After traumatic brain injury from near fatal crash, oxygen therapy gives ND woman her life back
LEEDS, N.D. — Since a near-fatal accident in November of 2007, Hannah Anderson has had to deal with more than any human should ever have to face.
With a traumatic brain injury from the crash, she had to learn to walk, talk, breathe and eat all over again.
Through three months of care at Gillette Children's Hospital in St. Paul and then extensive therapies back home at a nearby Devils Lake facility, she was able to recover — somewhat.
But the daily migraine headaches, brain fog, short-term memory loss, near sleepless nights and exhaustion were still part of her life.
In January, at the suggestion of a family friend, the now 27-year-old and her mother, Lisa Anderson, decided to give hyperbaric oxygen therapy a try.
Hannah Anderson went through two treatments a day for five days under the care of Dr. Daphne Denham at the Healing with Hyperbarics clinic in south Fargo. Denham made no promises when they arrived for the $150 per treatment plan, Lisa said.
What happened next was what Hannah Anderson and her mother said was "absolutely amazing."
About halfway through the five-day treatments, Hannah Anderson said her "brain fog" lifted for the first time in more than 11 years.
But it goes much further than that.
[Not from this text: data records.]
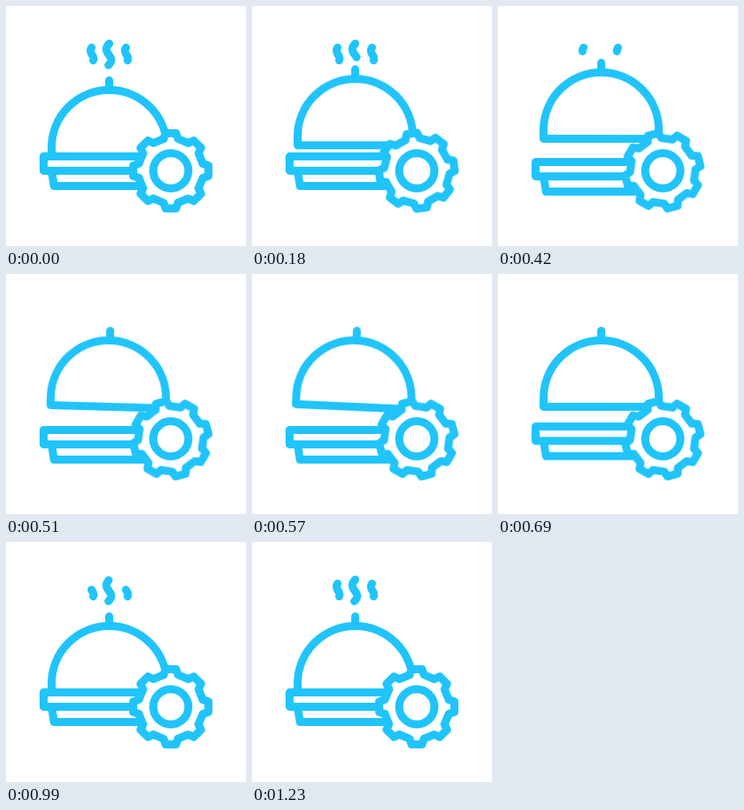
An HTML page without scripts that plays this animation: 300 px wide and 300 px high, repeating every 1.35 s.

```html
<!DOCTYPE html>
<html lang="en">
<head>
<meta charset="utf-8">
<title>Cloche and gear</title>
<style>
  html, body { margin: 0; width: 100%; height: 100%; overflow: hidden; background: #fff; }
  svg { display: block; width: 100%; height: 100%; }
  .ink { fill: none; stroke: #20c4fb; stroke-width: 10; stroke-linecap: round; stroke-linejoin: round; }
  .base, .lid, .tilt, .turn, .steam { animation: 1350ms infinite ease-in-out; }

  .base { animation-name: dip; }
  @keyframes dip {
    0%, 13.33%, 57.78%, 100% { transform: none; }
    31.11%, 42.22% { transform: translateY(7px); }
  }

  .lid { animation-name: lift; }
  @keyframes lift {
    0%, 4.44%, 71.11%, 100% { transform: none; }
    20%, 53.33% { transform: translateY(-22px); }
  }

  .tilt { animation-name: rattle; transform-origin: 129px 140px; }
  @keyframes rattle {
    0%, 15.56%, 32.22%, 51.11%, 100% { transform: rotate(0deg); }
    22.22%, 42.22% { transform: rotate(2.6deg); }
  }

  .turn { animation-name: turn; }
  @keyframes turn {
    0%, 4.44%, 73.33%, 100% { transform: rotate(0deg); }
    22.22%, 60% { transform: rotate(-15deg); }
  }

  /* Steam leaves through its tip, then grows again from its foot. */
  .steam { stroke-dasharray: 100 300; animation-timing-function: linear; }
  .mid { animation-name: mid; }
  .side { animation-name: side; }
  @keyframes mid {
    0%, 4.44% { stroke-dashoffset: 0; opacity: 1; }
    28.88% { stroke-dashoffset: -99; opacity: 1; }
    28.89% { stroke-dashoffset: -99; opacity: 0; }
    51.85% { stroke-dashoffset: 99; opacity: 0; }
    51.86% { stroke-dashoffset: 99; opacity: 1; }
    74.07%, 100% { stroke-dashoffset: 0; opacity: 1; }
  }
  @keyframes side {
    0%, 20% { stroke-dashoffset: 0; opacity: 1; }
    35.55% { stroke-dashoffset: -99; opacity: 1; }
    35.56% { stroke-dashoffset: -99; opacity: 0; }
    60.74% { stroke-dashoffset: 99; opacity: 0; }
    60.75% { stroke-dashoffset: 99; opacity: 1; }
    73.33% { stroke-dashoffset: 48; opacity: 1; }
    91.11%, 100% { stroke-dashoffset: 0; opacity: 1; }
  }
</style>
</head>
<body>
<svg viewBox="0 0 300 300">
  <defs>
    <path id="tooth" d="M-9-40L-6.5-47H6.5L9-40L21.9-34.6"/>
    <g id="pair"><use href="#tooth"/><use href="#tooth" transform="rotate(45)"/></g>
  </defs>
  <g class="ink">
    <path class="steam side" pathLength="100" d="M109 68C112 61 102 60 107 52"/>
    <path class="steam mid" pathLength="100" d="M128 74C140 62 117 60 129 47"/>
    <path class="steam side" pathLength="100" d="M152 68C155 61 145 60 150 52"/>
    <path class="base" d="M180 188H47V206H180M57 206L60 225H180"/>
    <g class="lid">
      <path class="tilt" d="M57 188V177A72 72 0 0 1 201 177V188ZM129 105V93"/>
    </g>
    <g transform="translate(206 206)">
      <circle r="43" fill="#fff" stroke="none"/>
      <g class="turn">
        <use href="#pair"/>
        <use href="#pair" transform="rotate(90)"/>
        <use href="#pair" transform="rotate(180)"/>
        <use href="#pair" transform="rotate(270)"/>
      </g>
      <circle r="22"/>
    </g>
  </g>
</svg>
</body>
</html>
```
Her headaches and migraines have dramatically decreased if not almost disappeared.
She's also sleeping better, has less anxiety and more energy.
In other words, the therapy was a type of "miracle cure," her mother said.
"I feel more normal than I ever have in my life," said Hannah Anderson, who is now working as paraprofessional at the nearby Minnewaukan School.
She also said she now has a better short-term memory which helps with her tasks at work.
The mother and daughter have nothing but words of praise for Denham.
"It's by the grace of God," that she came to North Dakota to open a clinic from her one in Illinois, Hannah Anderson said.